I think of the sacrifice and goodness of these men on this Memorial Day, and the thousands of incredibly brave warriors who have fallen in the last decade alone in Iraq and Afghanistan.
I find myself wondering, will there be men like this in the future to safeguard the Republic, to keep the flame of human freedom alive?
The answer, of course, is do you and I have the guts to make that a certainty?
This Memorial Day finds us a divided nation, as perhaps we have not been since the Civil War.
The war this time is on ideological and theological battlefields. It is between the takers and the producers; the Godless and the Godly; those who wish us to live as the wards of the paternal state that slips further into tyranny with every new law; and those who wish to live as free and autonomous men and women, made in the image of the Sovereign High King.

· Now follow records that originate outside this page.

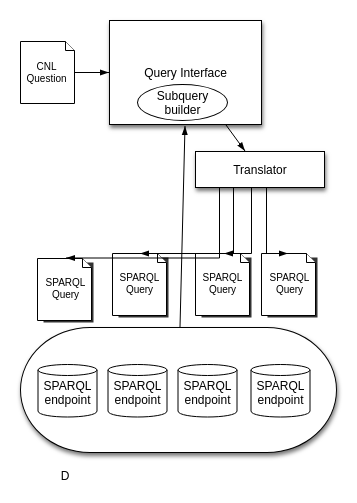
<!DOCTYPE html>
<html lang="en">
<head>
<meta charset="utf-8">
<title>Query architecture diagram</title>
<style>
:root {
  --paper: #fff;
  --ink: #000;
  --shadow: rgba(0, 0, 0, .55);
}
* { box-sizing: border-box; }
html, body { margin: 0; overflow: hidden; background: var(--paper); }
.diagram {
  position: relative;
  width: 357px;
  height: 503px;
  overflow: hidden;
  color: var(--ink);
  font: 12px/14px "Liberation Sans", Arial, sans-serif;
  text-align: center;
}
.node {
  position: absolute;
  left: var(--x);
  top: var(--y);
  width: var(--w);
  height: var(--h);
  display: flex;
  align-items: center;
  justify-content: center;
  white-space: nowrap;
}
.box { background: var(--paper); border: 1px solid var(--ink); box-shadow: 1px 3px 4px var(--shadow); }
.interface { --x: 109px; --y: 20px; --w: 153px; --h: 105px; }
.interface-title { position: absolute; top: 45px; left: 0; width: 100%; }
.builder { --x: 137px; --y: 84px; --w: 91px; --h: 37px; border: 1px solid var(--ink); border-radius: 50%; }
.translator { --x: 195px; --y: 151px; --w: 130px; --h: 37px; }
.store { --x: 20px; --y: 327px; --w: 317px; --h: 126px; background: var(--paper); border: 1px solid var(--ink); border-radius: 70px / 63px; box-shadow: 1px 3px 4px var(--shadow); }
.shapes { position: absolute; left: 0; top: 0; }
.note { --w: 55px; --h: 62px; font-size: 10px; line-height: 12px; }
.endpoint { --y: 379px; --w: 59px; --h: 28px; }
.caption { --x: 55px; --y: 469px; --w: 20px; --h: 14px; }
.outline { fill: var(--paper); stroke: var(--ink); }
.note-shadow { fill: #333; filter: url(#soft); }
.connector { fill: none; stroke: var(--ink); marker-end: url(#arrow); }
</style>
</head>
<body>
<main class="diagram">
  <div class="node box interface"><span class="interface-title">Query Interface</span></div>
  <div class="node builder">Subquery<br>builder</div>
  <div class="node box translator">Translator</div>
  <div class="node store"></div>

  <svg class="shapes" width="357" height="503" viewBox="0 0 357 503" aria-hidden="true">
    <defs>
      <filter id="soft"><feGaussianBlur stdDeviation="0.5"/></filter>
      <marker id="arrow" markerUnits="userSpaceOnUse" markerWidth="10" markerHeight="8" refX="9" refY="4" orient="auto">
        <path d="M0 1L9 4L0 7Z"/>
      </marker>
      <g id="page">
        <path class="outline" d="M0 0H45L54 9V62H0Z"/>
        <path class="outline" d="M45 0V9H54"/>
      </g>
      <g id="query-page">
        <path class="note-shadow" d="M6 4H56V64H6Z"/>
        <use href="#page"/>
      </g>
      <g id="cylinder">
        <path class="outline" d="M0 6V47C0 55 59 55 59 47V6"/>
        <ellipse class="outline" cx="29.5" cy="6" rx="29.5" ry="5.5"/>
      </g>
    </defs>

    <g class="pages">
      <use href="#page" x="20.5" y="41.5"/>
      <use href="#query-page" x="37.5" y="258.5"/>
      <use href="#query-page" x="112.5" y="253.5"/>
      <use href="#query-page" x="195.5" y="253.5"/>
      <use href="#query-page" x="261.5" y="253.5"/>
    </g>

    <g class="cylinders">
      <use href="#cylinder" x="38" y="364"/>
      <use href="#cylinder" x="108" y="364"/>
      <use href="#cylinder" x="178" y="364"/>
      <use href="#cylinder" x="251" y="364"/>
    </g>

    <g class="connectors">
      <path class="connector" d="M74 72.5H109"/>
      <path class="connector" d="M226 125L245 151"/>
      <path class="connector" d="M180 327L185 126"/>
      <path class="connector" d="M219.5 188V258H66"/>
      <path class="connector" d="M233.5 188V253.5H140"/>
      <path class="connector" d="M251.5 188V253.5H224"/>
      <path class="connector" d="M266.5 188V253.5H288"/>
    </g>
  </svg>

  <div class="node note" style="--x:19px;--y:42px">CNL<br>Question</div>
  <div class="node note" style="--x:38px;--y:258px">SPARQL<br>Query</div>
  <div class="node note" style="--x:112px;--y:253px">SPARQL<br>Query</div>
  <div class="node note" style="--x:195px;--y:253px">SPARQL<br>Query</div>
  <div class="node note" style="--x:262px;--y:253px">SPARQL<br>Query</div>

  <div class="node endpoint" style="--x:38px">SPARQL<br>endpoint</div>
  <div class="node endpoint" style="--x:108px">SPARQL<br>endpoint</div>
  <div class="node endpoint" style="--x:178px">SPARQL<br>endpoint</div>
  <div class="node endpoint" style="--x:251px">SPARQL<br>endpoint</div>

  <div class="node caption">D</div>
</main>
</body>
</html>
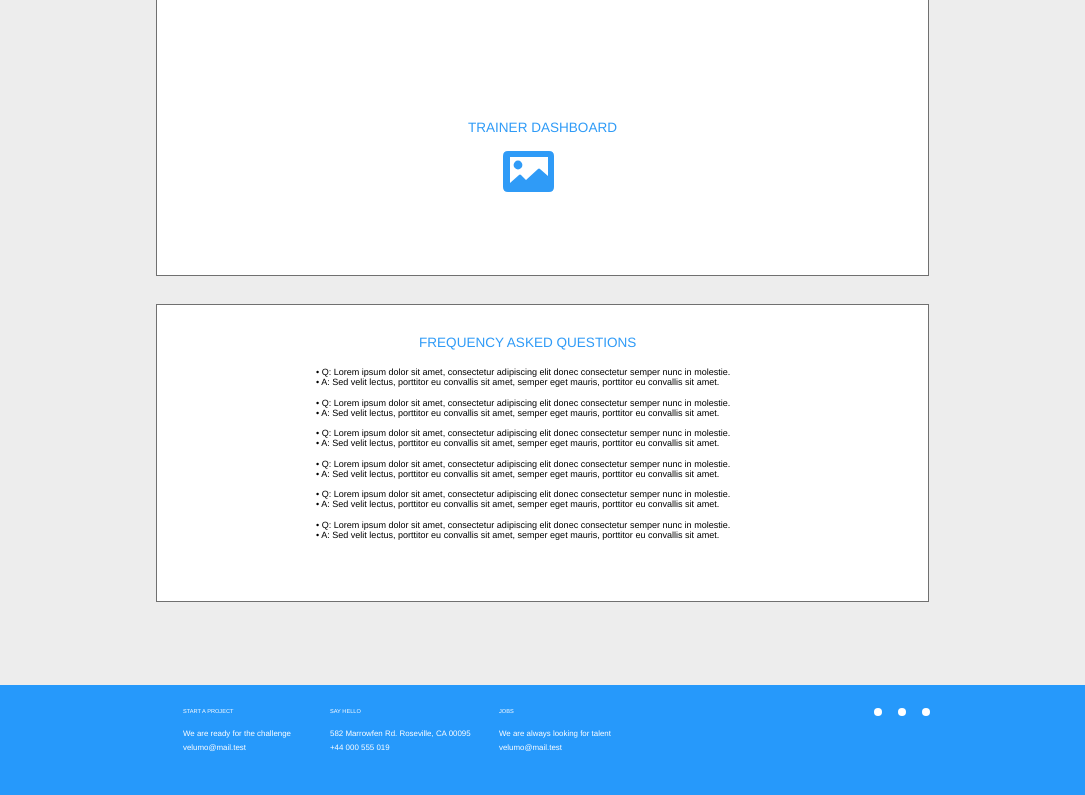
<!DOCTYPE html>
<html lang="en">
<head>
<meta charset="utf-8">
<title>Trainer dashboard and FAQ</title>
<style>
:root {
  --page: #ededed;
  --card: #ffffff;
  --card-line: #707070;
  --heading: #2f9bf7;
  --footer: #2699fb;
  --text: #000000;
  --on-footer: #ffffff;
}
* { box-sizing: border-box; margin: 0; padding: 0; }
html, body { width: 1085px; height: 795px; overflow: hidden; }
body {
  display: flex;
  flex-direction: column;
  background: var(--page);
  color: var(--text);
  font-family: "Liberation Sans", Arial, sans-serif;
  text-rendering: geometricPrecision;
}
main {
  flex: 0 0 685px;
  display: flex;
  flex-direction: column;
  align-items: flex-start;
  gap: 28px;
  padding-left: 156px;
}
.card {
  width: 773px;
  background: var(--card);
  border: 1px solid var(--card-line);
}
h2 {
  color: var(--heading);
  font-size: 13.56px;
  font-weight: 400;
  line-height: 16px;
  white-space: nowrap;
}
.dashboard {
  height: 276px;
  border-top: 0;
  padding-top: 120px;
}
.dashboard h2 { text-align: center; }
.dashboard svg {
  display: block;
  margin: 15px 0 0 346px;
  fill: var(--heading);
}
.faq { height: 298px; padding-top: 30px; }
.faq h2 { padding-left: 262px; }
.questions {
  display: flex;
  flex-direction: column;
  gap: 10.17px;
  margin-top: 16px;
  padding-left: 159px;
  list-style: none;
  font-size: 9.04px;
  line-height: 10.17px;
  white-space: nowrap;
}
footer {
  flex: 0 0 110px;
  display: grid;
  grid-template-columns: 147px 169px 375px auto;
  align-content: start;
  padding: 23px 0 0 183px;
  background: var(--footer);
  color: var(--on-footer);
  font-size: 7.91px;
  line-height: 13.6px;
  white-space: nowrap;
}
h3 {
  margin-bottom: 11px;
  font-size: 5.65px;
  font-weight: 400;
  line-height: 8px;
}
footer a { color: inherit; text-decoration: none; }
.social { display: flex; gap: 16px; height: 8px; }
.social a {
  width: 8px;
  height: 8px;
  border-radius: 50%;
  background: var(--on-footer);
}
</style>
</head>
<body>
<main>
  <section class="card dashboard">
    <h2>TRAINER DASHBOARD</h2>
    <svg width="51" height="41" viewBox="0 0 51 41" role="img" aria-label="Image placeholder icon">
      <path fill-rule="evenodd" d="M5 0H46Q51 0 51 5V36Q51 41 46 41H5Q0 41 0 36V5Q0 0 5 0ZM7 6V32L16 24Q17 23 18 24L23 29L35 18Q36 17 37 18L45 25V6Z"/>
      <circle cx="15" cy="14" r="4.4"/>
    </svg>
  </section>

  <section class="card faq">
    <h2>FREQUENCY ASKED QUESTIONS</h2>
    <ul class="questions">
      <li>
        <p>• Q: Lorem ipsum dolor sit amet, consectetur adipiscing elit donec consectetur semper nunc in molestie.</p>
        <p>• A: Sed velit lectus, porttitor eu convallis sit amet, semper eget mauris, porttitor eu convallis sit amet.</p>
      </li>
      <li>
        <p>• Q: Lorem ipsum dolor sit amet, consectetur adipiscing elit donec consectetur semper nunc in molestie.</p>
        <p>• A: Sed velit lectus, porttitor eu convallis sit amet, semper eget mauris, porttitor eu convallis sit amet.</p>
      </li>
      <li>
        <p>• Q: Lorem ipsum dolor sit amet, consectetur adipiscing elit donec consectetur semper nunc in molestie.</p>
        <p>• A: Sed velit lectus, porttitor eu convallis sit amet, semper eget mauris, porttitor eu convallis sit amet.</p>
      </li>
      <li>
        <p>• Q: Lorem ipsum dolor sit amet, consectetur adipiscing elit donec consectetur semper nunc in molestie.</p>
        <p>• A: Sed velit lectus, porttitor eu convallis sit amet, semper eget mauris, porttitor eu convallis sit amet.</p>
      </li>
      <li>
        <p>• Q: Lorem ipsum dolor sit amet, consectetur adipiscing elit donec consectetur semper nunc in molestie.</p>
        <p>• A: Sed velit lectus, porttitor eu convallis sit amet, semper eget mauris, porttitor eu convallis sit amet.</p>
      </li>
      <li>
        <p>• Q: Lorem ipsum dolor sit amet, consectetur adipiscing elit donec consectetur semper nunc in molestie.</p>
        <p>• A: Sed velit lectus, porttitor eu convallis sit amet, semper eget mauris, porttitor eu convallis sit amet.</p>
      </li>
    </ul>
  </section>
</main>

<footer>
  <section>
    <h3>START A PROJECT</h3>
    <p>We are ready for the challenge</p>
    <p><a href="#">velumo@mail.test</a></p>
  </section>
  <section>
    <h3>SAY HELLO</h3>
    <p>582 Marrowfen Rd. Roseville, CA 00095</p>
    <p>+44 000 555 019</p>
  </section>
  <section>
    <h3>JOBS</h3>
    <p>We are always looking for talent</p>
    <p><a href="#">velumo@mail.test</a></p>
  </section>
  <nav class="social" aria-label="Social links">
    <a href="#" aria-label="Photo feed"></a>
    <a href="#" aria-label="Short posts"></a>
    <a href="#" aria-label="Community page"></a>
  </nav>
</footer>
</body>
</html>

Memorial Day this year finds the nation weary, beaten down by the stupidity and mendacity of a self-aggrandizing â€œruling classâ€ that neither knows nor honors sacrifice, craving only what they can leach from others and plunder from the nationâ€™s wealth.
If this Memorial Day is to mean anything, it must be to honor the fallen with our own bravery. Human dignity and human liberty â€“ the exception of all human history â€“ has been handed to us to preserve for another generation. It exists only in the hearts and memories of the living.
This Memorial Day I find myself wondering if we are worthy of such an honor and such a duty.
I know they were.